chapter  18
Currency Problems of the British Empire, 1814–1914
WithD. A. Farnie, W. O. Henderson
Pages 30
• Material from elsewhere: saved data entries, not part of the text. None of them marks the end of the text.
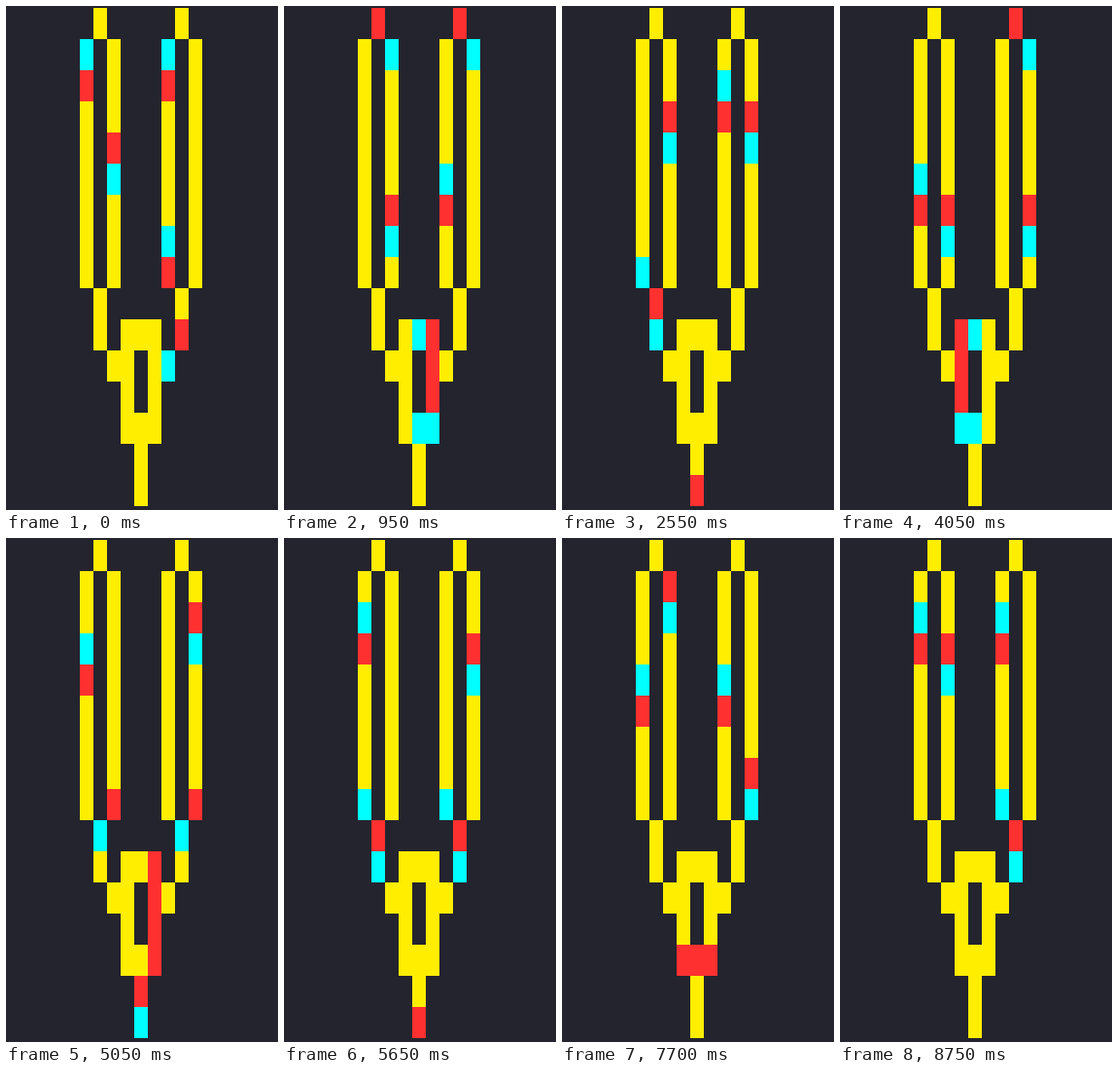
Write an HTML page with a canvas that moves like this. It is 280 px wide and 518 px high and loops after 9200 ms.

```html
<!DOCTYPE html>
<html lang="en">
<head>
<meta charset="utf-8">
<title>Wireworld XOR gate</title>
<style>
  html, body { margin: 0; width: 100%; height: 100%; overflow: hidden; background: #24242e; }
  canvas { display: block; }
</style>
</head>
<body>
<canvas width="280" height="518"></canvas>
<script>
// Wireworld: # wire, H electron head, t electron tail
const START = [
  '......#.....#.......',
  '.....H.#...H.#......',
  '.....t.#...t.#......',
  '.....#.#...#.#......',
  '.....#.t...#.#......',
  '.....#.H...#.#......',
  '.....#.#...#.#......',
  '.....#.#...H.#......',
  '.....#.#...t.#......',
  '......#.....#.......',
  '......#.###.t.......',
  '.......##.#H........',
  '........#.#.........',
  '........###.........',
  '.........#..........',
  '.........#..........'
];
const COLORS = { '#': '#ffee00', H: '#00ffff', t: '#ff3030' };
const CELL_W = 14, CELL_H = 32, LEFT = 6, TOP = 2;
const LOOP = 9200;
const TIMES = [0, 400, 950, 1450, 1950, 2550, 3050, 3550, 4050,
               4600, 5050, 5650, 6100, 6650, 7200, 7700, 8250, 8750];

function countHeads(grid, x, y) {
  let n = 0;
  for (let j = y - 1; j <= y + 1; j++)
    for (let i = x - 1; i <= x + 1; i++)
      if (grid[j] && grid[j][i] === 'H') n++;
  return n;
}

function nextCell(grid, cell, x, y) {
  if (cell === 'H') return 't';
  if (cell === 't') return '#';
  if (cell === '#') {
    const n = countHeads(grid, x, y);
    return n === 1 || n === 2 ? 'H' : '#';
  }
  return cell;
}

const step = grid => grid.map((row, y) =>
  [...row].map((cell, x) => nextCell(grid, cell, x, y)).join(''));

const states = [START];
while (states.length < TIMES.length) states.push(step(states[states.length - 1]));

const ctx = document.querySelector('canvas').getContext('2d');

function draw(grid) {
  ctx.fillStyle = '#24242e';
  ctx.fillRect(0, 0, 280, 518);
  grid.forEach((row, y) => [...row].forEach((cell, x) => {
    if (cell === '.') return;
    ctx.fillStyle = COLORS[cell];
    ctx.fillRect(LEFT + x * CELL_W, TOP + y * CELL_H, CELL_W, CELL_H);
  }));
}

const origin = performance.now();
let shown = -1;

function tick() {
  const t = (performance.now() - origin) % LOOP;
  let i = TIMES.length - 1;
  while (TIMES[i] > t) i--;
  if (i !== shown) draw(states[shown = i]);
  requestAnimationFrame(tick);
}
tick();
</script>
</body>
</html>
```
The successful restoration of a gold standard and the maintenance of the new silver currency in circulation depended on the price of silver remaining below 5s 6d per standard or sterling ounce. While Great Britain struggled to maintain a gold standard with some difficulty the East India Company, on the other side of the world, was moving inexorably towards a silver standard. In Aden, annexed by Britain in 1839 and administered by the East India Company and the Government of India successively, the Indian rupee, with its fractional subsidiary pieces, became the local monetary unit. The enterprise of Indian traders in East Africa was reflected in the adoption by the Sultan of Zanzibar of a coinage system based on 192 pysa to the Indian rupee, and the striking of copper quarter annas and silver rials equal to two Indian rupees in 1882.